#### EXTRACTED RECORDS ####

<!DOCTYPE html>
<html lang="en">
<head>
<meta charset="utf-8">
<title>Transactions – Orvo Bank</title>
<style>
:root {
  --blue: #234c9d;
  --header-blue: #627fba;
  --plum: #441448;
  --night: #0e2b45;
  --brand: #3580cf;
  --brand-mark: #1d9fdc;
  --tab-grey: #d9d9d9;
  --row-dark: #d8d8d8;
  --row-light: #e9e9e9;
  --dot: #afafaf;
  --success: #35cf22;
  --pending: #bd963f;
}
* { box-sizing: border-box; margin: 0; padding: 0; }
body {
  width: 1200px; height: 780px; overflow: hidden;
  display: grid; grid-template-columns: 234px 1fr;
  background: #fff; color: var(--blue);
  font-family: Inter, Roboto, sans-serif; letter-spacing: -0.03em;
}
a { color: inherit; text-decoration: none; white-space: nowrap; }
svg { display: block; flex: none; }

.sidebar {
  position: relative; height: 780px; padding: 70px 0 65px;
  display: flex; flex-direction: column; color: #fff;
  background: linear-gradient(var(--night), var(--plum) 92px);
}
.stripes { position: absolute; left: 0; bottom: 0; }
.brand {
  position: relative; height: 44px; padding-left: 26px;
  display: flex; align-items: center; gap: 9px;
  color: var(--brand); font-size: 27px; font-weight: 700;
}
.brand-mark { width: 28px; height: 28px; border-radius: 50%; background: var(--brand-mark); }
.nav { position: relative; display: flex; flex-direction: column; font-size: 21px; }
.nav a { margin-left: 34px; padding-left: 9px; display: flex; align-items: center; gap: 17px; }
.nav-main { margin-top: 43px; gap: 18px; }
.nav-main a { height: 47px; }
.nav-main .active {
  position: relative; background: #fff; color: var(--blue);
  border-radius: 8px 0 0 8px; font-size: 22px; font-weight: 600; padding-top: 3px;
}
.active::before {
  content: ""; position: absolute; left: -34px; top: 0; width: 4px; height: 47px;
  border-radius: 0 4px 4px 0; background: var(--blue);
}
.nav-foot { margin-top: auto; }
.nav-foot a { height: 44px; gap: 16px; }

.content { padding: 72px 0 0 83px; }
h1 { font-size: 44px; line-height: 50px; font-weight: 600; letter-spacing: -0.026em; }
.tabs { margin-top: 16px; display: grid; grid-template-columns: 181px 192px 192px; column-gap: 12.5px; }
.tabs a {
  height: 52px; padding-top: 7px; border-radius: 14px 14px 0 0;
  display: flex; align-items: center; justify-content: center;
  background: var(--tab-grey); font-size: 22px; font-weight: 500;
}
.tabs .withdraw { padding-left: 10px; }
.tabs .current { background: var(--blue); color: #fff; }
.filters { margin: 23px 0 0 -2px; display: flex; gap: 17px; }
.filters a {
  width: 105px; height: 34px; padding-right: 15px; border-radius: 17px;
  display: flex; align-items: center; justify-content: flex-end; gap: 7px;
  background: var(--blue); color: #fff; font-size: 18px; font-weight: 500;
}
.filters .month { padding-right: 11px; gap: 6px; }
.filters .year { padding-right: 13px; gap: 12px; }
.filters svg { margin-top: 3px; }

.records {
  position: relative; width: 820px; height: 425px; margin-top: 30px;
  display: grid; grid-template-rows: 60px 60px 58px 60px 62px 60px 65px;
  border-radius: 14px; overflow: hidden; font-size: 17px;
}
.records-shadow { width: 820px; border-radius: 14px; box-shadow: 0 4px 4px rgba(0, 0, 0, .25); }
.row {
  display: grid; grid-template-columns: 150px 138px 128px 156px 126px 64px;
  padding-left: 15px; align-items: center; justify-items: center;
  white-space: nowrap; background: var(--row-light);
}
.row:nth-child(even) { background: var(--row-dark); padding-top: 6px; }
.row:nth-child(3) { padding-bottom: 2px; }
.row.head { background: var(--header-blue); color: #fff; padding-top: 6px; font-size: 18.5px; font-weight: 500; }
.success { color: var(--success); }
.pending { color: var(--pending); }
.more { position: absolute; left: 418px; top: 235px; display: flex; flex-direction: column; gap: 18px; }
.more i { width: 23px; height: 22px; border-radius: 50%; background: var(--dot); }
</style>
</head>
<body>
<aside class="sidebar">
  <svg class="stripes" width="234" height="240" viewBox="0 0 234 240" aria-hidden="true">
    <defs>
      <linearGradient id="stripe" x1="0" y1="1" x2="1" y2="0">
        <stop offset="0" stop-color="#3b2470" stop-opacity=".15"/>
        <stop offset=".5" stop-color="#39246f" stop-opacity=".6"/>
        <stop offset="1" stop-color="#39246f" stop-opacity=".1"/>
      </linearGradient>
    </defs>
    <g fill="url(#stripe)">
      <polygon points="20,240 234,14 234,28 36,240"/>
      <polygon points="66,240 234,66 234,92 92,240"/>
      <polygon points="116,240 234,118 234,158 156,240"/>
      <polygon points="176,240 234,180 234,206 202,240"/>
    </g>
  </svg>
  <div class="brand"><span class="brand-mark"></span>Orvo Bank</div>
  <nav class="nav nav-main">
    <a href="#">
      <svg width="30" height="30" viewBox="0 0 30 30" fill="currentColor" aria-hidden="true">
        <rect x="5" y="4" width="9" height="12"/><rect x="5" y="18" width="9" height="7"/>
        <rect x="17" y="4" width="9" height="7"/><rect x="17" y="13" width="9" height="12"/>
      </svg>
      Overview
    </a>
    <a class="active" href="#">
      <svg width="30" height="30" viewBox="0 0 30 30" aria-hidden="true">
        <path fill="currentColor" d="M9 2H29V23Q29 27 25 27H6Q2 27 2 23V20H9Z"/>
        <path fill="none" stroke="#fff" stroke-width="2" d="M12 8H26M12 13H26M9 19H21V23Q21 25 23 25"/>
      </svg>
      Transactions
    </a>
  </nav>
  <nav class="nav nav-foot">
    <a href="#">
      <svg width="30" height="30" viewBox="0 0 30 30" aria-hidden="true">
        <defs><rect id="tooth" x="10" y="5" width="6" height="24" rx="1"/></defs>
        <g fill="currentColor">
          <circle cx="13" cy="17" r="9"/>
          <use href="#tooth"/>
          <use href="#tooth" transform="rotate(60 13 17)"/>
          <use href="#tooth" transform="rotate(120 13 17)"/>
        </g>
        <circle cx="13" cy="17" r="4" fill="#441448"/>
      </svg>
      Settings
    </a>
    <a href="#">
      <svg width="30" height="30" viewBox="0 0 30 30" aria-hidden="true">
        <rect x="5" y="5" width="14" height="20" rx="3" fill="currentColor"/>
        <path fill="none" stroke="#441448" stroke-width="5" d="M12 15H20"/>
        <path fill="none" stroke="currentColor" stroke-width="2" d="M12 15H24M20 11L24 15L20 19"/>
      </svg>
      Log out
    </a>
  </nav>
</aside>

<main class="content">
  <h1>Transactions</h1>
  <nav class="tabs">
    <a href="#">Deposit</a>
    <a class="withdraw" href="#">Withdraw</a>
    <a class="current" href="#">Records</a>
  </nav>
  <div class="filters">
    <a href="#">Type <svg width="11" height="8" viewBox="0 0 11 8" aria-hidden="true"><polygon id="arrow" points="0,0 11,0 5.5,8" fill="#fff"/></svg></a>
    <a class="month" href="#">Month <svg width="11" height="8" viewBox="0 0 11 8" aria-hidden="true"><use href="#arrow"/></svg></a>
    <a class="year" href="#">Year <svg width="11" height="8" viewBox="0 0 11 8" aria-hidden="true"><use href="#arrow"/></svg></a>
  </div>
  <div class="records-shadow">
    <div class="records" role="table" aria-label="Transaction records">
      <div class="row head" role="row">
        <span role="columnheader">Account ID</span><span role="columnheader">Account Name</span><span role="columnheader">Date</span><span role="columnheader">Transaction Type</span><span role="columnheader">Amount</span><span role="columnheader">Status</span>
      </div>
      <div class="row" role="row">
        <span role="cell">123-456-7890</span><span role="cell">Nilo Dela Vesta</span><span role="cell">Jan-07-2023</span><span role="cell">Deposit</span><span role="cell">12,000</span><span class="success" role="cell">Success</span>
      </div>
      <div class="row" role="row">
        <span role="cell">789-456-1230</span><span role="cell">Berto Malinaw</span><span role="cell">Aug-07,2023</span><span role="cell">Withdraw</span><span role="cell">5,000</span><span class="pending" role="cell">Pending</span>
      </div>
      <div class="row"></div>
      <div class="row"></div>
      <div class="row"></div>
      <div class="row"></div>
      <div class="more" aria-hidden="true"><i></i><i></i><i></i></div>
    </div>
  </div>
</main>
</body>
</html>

####

• EXERCISE INSTRUCTIONS:
What lines in the records contain the word "role"? Return each one.

• OUTPUT BELOW:
    <div class="records" role="table" aria-label="Transaction records">
      <div class="row head" role="row">
        <span role="columnheader">Account ID</span><span role="columnheader">Account Name</span><span role="columnheader">Date</span><span role="columnheader">Transaction Type</span><span role="columnheader">Amount</span><span role="columnheader">Status</span>
      <div class="row" role="row">
        <span role="cell">123-456-7890</span><span role="cell">Nilo Dela Vesta</span><span role="cell">Jan-07-2023</span><span role="cell">Deposit</span><span role="cell">12,000</span><span class="success" role="cell">Success</span>
      <div class="row" role="row">
        <span role="cell">789-456-1230</span><span role="cell">Berto Malinaw</span><span role="cell">Aug-07,2023</span><span role="cell">Withdraw</span><span role="cell">5,000</span><span class="pending" role="cell">Pending</span>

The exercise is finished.